Please go line by line through the material and copy each one containing the word "screen".

Input for this task:
Segment Open
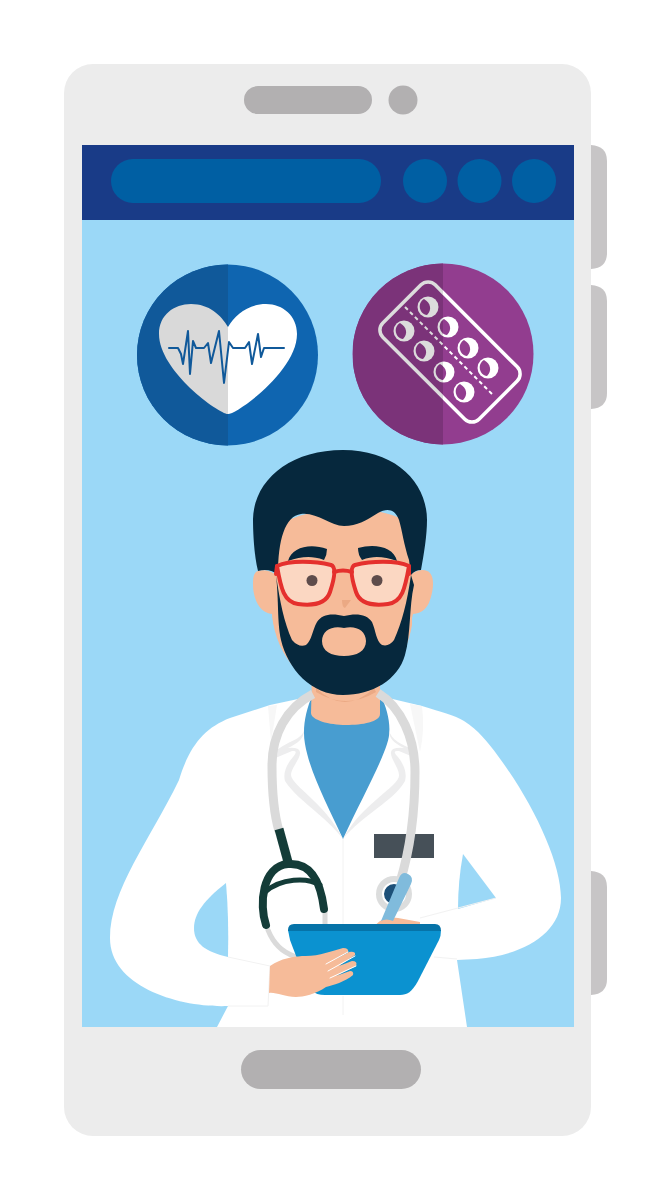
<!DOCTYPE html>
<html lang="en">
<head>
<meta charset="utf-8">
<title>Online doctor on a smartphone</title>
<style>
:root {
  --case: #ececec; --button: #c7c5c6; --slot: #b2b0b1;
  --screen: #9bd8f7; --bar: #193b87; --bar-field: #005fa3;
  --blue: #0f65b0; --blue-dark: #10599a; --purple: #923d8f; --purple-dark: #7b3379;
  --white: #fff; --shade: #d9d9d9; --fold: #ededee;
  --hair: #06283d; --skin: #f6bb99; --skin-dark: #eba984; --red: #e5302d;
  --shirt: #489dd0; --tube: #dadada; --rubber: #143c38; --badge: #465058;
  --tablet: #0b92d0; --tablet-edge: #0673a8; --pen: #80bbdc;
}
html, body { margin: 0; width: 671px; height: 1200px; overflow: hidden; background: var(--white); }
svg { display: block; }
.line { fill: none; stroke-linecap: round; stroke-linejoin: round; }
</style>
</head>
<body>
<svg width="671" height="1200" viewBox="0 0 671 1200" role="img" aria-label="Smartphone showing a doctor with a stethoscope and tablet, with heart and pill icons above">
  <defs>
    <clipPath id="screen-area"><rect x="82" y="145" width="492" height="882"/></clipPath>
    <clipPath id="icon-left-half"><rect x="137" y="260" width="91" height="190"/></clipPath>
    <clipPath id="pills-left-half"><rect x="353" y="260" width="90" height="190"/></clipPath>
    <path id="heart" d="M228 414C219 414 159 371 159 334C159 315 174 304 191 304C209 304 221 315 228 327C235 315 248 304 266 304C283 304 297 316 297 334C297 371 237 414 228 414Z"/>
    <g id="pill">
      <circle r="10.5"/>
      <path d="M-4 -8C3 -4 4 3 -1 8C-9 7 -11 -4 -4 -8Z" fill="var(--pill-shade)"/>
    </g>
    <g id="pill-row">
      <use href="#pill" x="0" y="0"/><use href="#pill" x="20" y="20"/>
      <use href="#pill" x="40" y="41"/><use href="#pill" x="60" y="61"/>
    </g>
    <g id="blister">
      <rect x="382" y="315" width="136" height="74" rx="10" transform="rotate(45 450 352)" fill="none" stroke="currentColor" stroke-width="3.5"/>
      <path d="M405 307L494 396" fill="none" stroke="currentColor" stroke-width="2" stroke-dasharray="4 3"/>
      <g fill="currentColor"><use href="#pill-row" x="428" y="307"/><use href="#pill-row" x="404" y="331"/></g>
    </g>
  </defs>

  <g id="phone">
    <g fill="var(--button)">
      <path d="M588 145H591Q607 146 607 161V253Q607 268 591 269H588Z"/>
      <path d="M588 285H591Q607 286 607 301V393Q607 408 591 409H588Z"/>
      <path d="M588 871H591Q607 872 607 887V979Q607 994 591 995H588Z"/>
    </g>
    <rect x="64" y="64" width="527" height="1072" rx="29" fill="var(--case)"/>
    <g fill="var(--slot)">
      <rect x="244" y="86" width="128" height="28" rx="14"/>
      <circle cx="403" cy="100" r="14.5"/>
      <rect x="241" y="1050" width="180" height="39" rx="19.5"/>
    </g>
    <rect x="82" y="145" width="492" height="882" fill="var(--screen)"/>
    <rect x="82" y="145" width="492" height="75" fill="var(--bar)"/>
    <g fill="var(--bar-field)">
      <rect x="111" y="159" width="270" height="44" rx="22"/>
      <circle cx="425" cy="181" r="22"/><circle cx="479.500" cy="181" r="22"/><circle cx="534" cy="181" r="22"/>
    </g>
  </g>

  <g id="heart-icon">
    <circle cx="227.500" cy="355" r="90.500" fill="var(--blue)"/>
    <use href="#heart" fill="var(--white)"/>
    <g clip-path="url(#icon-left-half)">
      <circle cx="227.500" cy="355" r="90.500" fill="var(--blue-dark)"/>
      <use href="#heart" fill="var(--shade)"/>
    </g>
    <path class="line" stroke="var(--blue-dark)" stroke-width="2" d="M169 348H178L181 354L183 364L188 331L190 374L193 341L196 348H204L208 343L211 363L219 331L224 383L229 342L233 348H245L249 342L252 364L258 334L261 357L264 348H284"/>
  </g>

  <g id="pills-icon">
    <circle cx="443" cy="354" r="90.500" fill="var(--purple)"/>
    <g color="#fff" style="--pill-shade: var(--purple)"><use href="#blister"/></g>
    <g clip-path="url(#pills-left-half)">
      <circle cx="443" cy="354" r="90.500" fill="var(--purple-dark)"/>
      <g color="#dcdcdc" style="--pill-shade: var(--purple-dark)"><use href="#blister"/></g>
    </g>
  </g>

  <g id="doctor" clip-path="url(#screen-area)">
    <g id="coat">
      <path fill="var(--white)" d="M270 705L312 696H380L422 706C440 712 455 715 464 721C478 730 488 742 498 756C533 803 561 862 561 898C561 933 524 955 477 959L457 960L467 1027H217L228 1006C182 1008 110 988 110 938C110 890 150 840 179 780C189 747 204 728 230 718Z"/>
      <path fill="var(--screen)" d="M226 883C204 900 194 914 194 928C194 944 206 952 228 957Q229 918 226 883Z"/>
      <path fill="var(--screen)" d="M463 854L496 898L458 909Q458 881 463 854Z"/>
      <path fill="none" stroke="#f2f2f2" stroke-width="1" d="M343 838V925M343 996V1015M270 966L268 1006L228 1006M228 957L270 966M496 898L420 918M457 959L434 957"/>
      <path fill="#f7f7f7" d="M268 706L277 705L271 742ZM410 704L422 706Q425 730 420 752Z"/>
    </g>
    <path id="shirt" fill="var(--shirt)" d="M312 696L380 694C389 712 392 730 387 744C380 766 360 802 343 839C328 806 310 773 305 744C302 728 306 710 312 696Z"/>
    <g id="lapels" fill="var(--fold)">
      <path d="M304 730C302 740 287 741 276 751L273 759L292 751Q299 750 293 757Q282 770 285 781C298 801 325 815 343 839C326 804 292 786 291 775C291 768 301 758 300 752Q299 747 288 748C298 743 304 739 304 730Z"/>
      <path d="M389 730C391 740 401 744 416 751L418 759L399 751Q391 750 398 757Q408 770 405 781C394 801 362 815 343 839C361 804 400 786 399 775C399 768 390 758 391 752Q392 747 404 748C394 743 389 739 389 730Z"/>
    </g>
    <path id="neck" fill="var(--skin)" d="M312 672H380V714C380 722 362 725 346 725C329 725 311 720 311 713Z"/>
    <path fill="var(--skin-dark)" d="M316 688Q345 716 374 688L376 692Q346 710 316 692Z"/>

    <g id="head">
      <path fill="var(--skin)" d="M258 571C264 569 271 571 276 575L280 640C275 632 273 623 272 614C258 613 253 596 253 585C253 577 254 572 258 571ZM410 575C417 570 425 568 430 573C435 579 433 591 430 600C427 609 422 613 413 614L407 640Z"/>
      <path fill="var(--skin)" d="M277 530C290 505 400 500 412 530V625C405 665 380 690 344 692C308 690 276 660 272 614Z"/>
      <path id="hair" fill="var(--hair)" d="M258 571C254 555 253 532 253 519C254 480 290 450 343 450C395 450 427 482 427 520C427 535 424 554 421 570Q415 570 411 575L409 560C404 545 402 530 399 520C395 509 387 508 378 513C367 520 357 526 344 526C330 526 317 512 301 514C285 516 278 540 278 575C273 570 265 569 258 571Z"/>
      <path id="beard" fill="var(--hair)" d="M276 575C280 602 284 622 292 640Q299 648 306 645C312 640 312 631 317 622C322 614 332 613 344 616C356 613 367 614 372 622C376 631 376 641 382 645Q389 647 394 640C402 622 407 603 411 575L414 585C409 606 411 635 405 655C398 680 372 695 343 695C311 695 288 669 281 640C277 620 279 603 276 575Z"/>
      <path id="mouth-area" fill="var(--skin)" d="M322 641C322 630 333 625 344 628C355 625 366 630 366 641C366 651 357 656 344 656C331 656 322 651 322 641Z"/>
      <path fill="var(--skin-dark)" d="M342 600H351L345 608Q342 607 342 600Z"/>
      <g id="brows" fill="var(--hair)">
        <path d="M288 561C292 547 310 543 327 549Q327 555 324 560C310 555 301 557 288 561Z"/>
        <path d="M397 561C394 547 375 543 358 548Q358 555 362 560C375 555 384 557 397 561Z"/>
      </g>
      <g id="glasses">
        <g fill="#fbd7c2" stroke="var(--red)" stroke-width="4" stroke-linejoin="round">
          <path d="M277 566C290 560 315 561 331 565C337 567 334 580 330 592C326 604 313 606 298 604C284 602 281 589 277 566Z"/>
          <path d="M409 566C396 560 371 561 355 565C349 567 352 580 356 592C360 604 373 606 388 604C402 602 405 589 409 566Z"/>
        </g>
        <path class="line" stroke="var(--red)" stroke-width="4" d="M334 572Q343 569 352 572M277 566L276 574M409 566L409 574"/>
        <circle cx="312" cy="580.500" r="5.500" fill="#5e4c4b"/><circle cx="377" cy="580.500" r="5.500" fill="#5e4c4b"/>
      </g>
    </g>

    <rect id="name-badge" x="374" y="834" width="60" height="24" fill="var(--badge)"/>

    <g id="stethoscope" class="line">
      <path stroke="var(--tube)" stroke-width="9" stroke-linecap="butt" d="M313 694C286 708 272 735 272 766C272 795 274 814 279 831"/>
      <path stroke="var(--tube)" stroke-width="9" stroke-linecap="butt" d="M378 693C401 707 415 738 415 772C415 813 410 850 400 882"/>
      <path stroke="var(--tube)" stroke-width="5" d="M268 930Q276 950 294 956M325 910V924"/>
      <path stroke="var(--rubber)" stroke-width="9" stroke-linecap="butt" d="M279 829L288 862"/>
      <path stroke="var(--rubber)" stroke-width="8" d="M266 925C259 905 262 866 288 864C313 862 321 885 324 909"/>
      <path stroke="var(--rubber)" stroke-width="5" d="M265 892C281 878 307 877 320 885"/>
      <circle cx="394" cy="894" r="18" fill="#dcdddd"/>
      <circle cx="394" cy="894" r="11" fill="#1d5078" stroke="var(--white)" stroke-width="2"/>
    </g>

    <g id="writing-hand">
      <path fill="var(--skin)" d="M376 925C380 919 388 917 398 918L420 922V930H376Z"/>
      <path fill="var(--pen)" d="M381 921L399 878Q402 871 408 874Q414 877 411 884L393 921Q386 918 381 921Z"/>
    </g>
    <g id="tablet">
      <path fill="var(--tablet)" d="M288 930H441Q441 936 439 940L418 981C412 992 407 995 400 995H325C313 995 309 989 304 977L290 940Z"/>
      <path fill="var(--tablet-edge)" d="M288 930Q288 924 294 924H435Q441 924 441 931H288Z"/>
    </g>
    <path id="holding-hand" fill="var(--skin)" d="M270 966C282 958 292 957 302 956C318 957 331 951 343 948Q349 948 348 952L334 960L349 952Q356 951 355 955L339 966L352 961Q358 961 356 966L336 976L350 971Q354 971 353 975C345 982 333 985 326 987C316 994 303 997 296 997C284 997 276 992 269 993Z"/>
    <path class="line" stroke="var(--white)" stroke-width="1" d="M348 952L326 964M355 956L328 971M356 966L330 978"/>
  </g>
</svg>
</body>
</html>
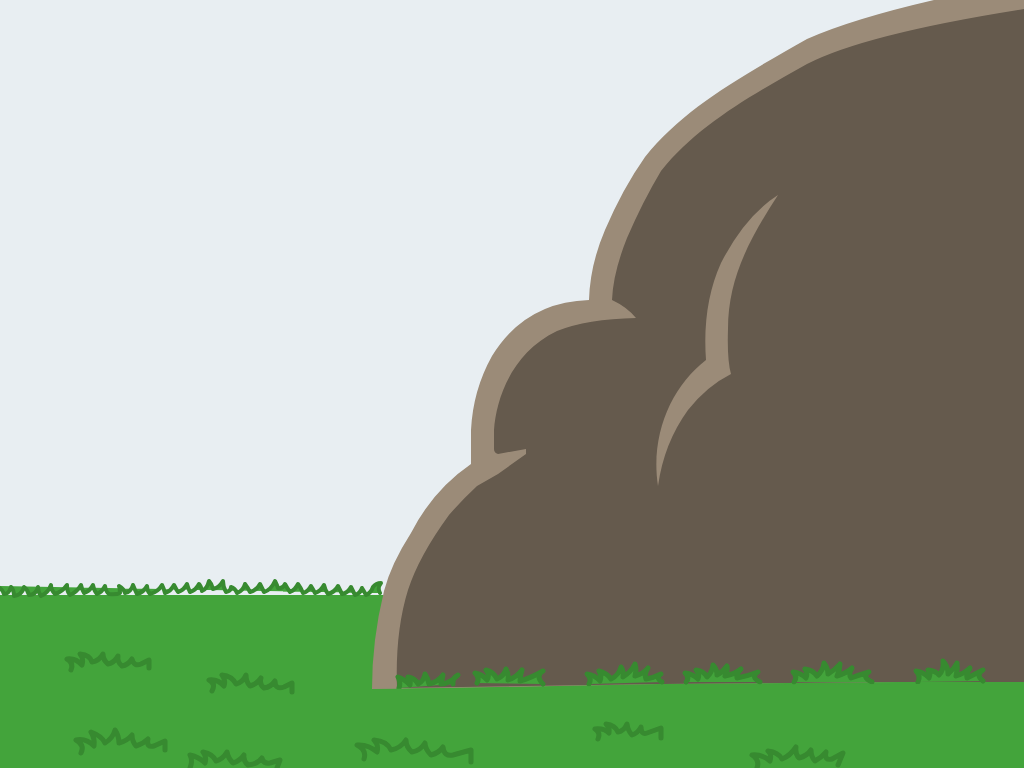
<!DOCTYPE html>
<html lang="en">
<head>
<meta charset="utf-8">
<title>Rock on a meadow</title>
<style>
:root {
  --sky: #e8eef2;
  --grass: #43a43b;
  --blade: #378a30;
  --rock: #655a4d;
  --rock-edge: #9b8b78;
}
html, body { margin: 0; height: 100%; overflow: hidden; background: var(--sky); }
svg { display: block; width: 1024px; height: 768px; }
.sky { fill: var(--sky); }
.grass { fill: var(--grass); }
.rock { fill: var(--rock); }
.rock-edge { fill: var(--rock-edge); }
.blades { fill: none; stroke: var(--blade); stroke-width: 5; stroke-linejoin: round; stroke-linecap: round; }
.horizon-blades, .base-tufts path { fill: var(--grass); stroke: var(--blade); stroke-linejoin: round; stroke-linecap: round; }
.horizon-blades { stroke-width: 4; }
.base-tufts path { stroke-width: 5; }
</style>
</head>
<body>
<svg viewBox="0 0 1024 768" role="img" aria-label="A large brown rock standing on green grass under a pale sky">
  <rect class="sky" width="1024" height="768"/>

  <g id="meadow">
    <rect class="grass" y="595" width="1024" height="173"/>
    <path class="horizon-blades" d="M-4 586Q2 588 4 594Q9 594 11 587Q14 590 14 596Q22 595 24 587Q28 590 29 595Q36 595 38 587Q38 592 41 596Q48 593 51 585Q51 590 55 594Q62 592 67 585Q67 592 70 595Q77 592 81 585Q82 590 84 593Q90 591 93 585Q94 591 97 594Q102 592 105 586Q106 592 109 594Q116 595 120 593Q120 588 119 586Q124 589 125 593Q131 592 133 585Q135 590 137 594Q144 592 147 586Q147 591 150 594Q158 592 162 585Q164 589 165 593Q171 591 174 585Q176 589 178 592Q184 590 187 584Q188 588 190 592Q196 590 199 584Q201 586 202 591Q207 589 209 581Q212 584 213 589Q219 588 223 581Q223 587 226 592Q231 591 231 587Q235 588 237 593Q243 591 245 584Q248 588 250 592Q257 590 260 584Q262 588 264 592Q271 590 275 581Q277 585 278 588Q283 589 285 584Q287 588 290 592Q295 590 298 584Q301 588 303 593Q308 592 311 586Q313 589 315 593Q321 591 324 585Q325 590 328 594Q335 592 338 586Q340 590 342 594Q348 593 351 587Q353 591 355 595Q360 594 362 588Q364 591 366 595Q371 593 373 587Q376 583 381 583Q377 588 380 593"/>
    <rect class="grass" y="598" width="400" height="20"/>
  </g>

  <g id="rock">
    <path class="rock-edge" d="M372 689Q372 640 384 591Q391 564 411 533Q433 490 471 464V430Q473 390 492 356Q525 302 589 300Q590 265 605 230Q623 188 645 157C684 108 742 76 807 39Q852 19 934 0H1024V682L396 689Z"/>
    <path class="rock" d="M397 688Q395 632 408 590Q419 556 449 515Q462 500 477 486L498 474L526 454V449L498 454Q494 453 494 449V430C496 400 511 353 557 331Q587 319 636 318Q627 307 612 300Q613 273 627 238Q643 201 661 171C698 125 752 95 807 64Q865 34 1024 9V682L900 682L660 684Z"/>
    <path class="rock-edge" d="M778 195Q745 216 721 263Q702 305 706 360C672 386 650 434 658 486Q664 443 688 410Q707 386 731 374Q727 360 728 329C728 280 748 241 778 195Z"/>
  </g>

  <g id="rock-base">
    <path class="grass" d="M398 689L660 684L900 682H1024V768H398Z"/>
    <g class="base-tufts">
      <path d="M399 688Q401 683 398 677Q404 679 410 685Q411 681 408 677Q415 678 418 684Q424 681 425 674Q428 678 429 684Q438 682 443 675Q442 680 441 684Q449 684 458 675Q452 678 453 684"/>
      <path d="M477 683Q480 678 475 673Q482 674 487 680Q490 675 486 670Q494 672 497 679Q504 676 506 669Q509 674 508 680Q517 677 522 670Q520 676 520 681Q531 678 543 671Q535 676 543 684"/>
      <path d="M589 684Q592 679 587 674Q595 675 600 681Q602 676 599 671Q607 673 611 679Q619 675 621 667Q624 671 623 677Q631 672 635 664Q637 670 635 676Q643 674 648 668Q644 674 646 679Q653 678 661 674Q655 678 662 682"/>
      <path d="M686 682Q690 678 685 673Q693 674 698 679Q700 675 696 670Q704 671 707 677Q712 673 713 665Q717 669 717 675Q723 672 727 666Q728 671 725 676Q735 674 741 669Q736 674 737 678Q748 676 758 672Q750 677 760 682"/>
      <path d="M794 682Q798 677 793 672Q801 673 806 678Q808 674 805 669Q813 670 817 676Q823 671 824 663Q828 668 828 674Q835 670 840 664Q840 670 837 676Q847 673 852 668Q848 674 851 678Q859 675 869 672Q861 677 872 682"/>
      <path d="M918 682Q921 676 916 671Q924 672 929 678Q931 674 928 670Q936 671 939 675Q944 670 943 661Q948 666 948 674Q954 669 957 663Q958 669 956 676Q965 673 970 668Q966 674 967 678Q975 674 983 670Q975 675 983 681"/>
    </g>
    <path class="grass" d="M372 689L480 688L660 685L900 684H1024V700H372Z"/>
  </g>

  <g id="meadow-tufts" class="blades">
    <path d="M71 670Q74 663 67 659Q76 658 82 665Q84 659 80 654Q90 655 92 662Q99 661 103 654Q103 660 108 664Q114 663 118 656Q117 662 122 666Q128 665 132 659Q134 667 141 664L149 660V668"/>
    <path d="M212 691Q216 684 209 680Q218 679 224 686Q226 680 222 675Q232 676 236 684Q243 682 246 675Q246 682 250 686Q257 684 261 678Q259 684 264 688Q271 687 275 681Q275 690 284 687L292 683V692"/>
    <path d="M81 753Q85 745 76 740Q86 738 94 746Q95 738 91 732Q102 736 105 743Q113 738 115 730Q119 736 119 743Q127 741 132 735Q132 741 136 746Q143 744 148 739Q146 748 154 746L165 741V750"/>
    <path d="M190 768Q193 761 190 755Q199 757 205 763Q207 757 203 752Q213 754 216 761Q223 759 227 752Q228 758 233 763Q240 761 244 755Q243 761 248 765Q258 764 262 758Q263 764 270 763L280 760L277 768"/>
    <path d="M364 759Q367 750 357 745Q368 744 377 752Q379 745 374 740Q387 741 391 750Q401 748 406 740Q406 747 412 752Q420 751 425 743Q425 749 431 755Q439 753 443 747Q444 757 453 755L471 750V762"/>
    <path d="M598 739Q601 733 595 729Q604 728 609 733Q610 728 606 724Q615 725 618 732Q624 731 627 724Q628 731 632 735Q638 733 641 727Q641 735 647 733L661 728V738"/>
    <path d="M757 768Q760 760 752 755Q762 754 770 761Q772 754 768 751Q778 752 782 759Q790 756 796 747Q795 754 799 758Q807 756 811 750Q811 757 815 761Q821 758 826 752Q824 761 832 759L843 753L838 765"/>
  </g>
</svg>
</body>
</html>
Segment Closed
Answer section:
  --screen: #9bd8f7; --bar: #193b87; --bar-field: #005fa3;
    <clipPath id="screen-area"><rect x="82" y="145" width="492" height="882"/></clipPath>
    <rect x="82" y="145" width="492" height="882" fill="var(--screen)"/>
  <g id="doctor" clip-path="url(#screen-area)">
      <path fill="var(--screen)" d="M226 883C204 900 194 914 194 928C194 944 206 952 228 957Q229 918 226 883Z"/>
      <path fill="var(--screen)" d="M463 854L496 898L458 909Q458 881 463 854Z"/>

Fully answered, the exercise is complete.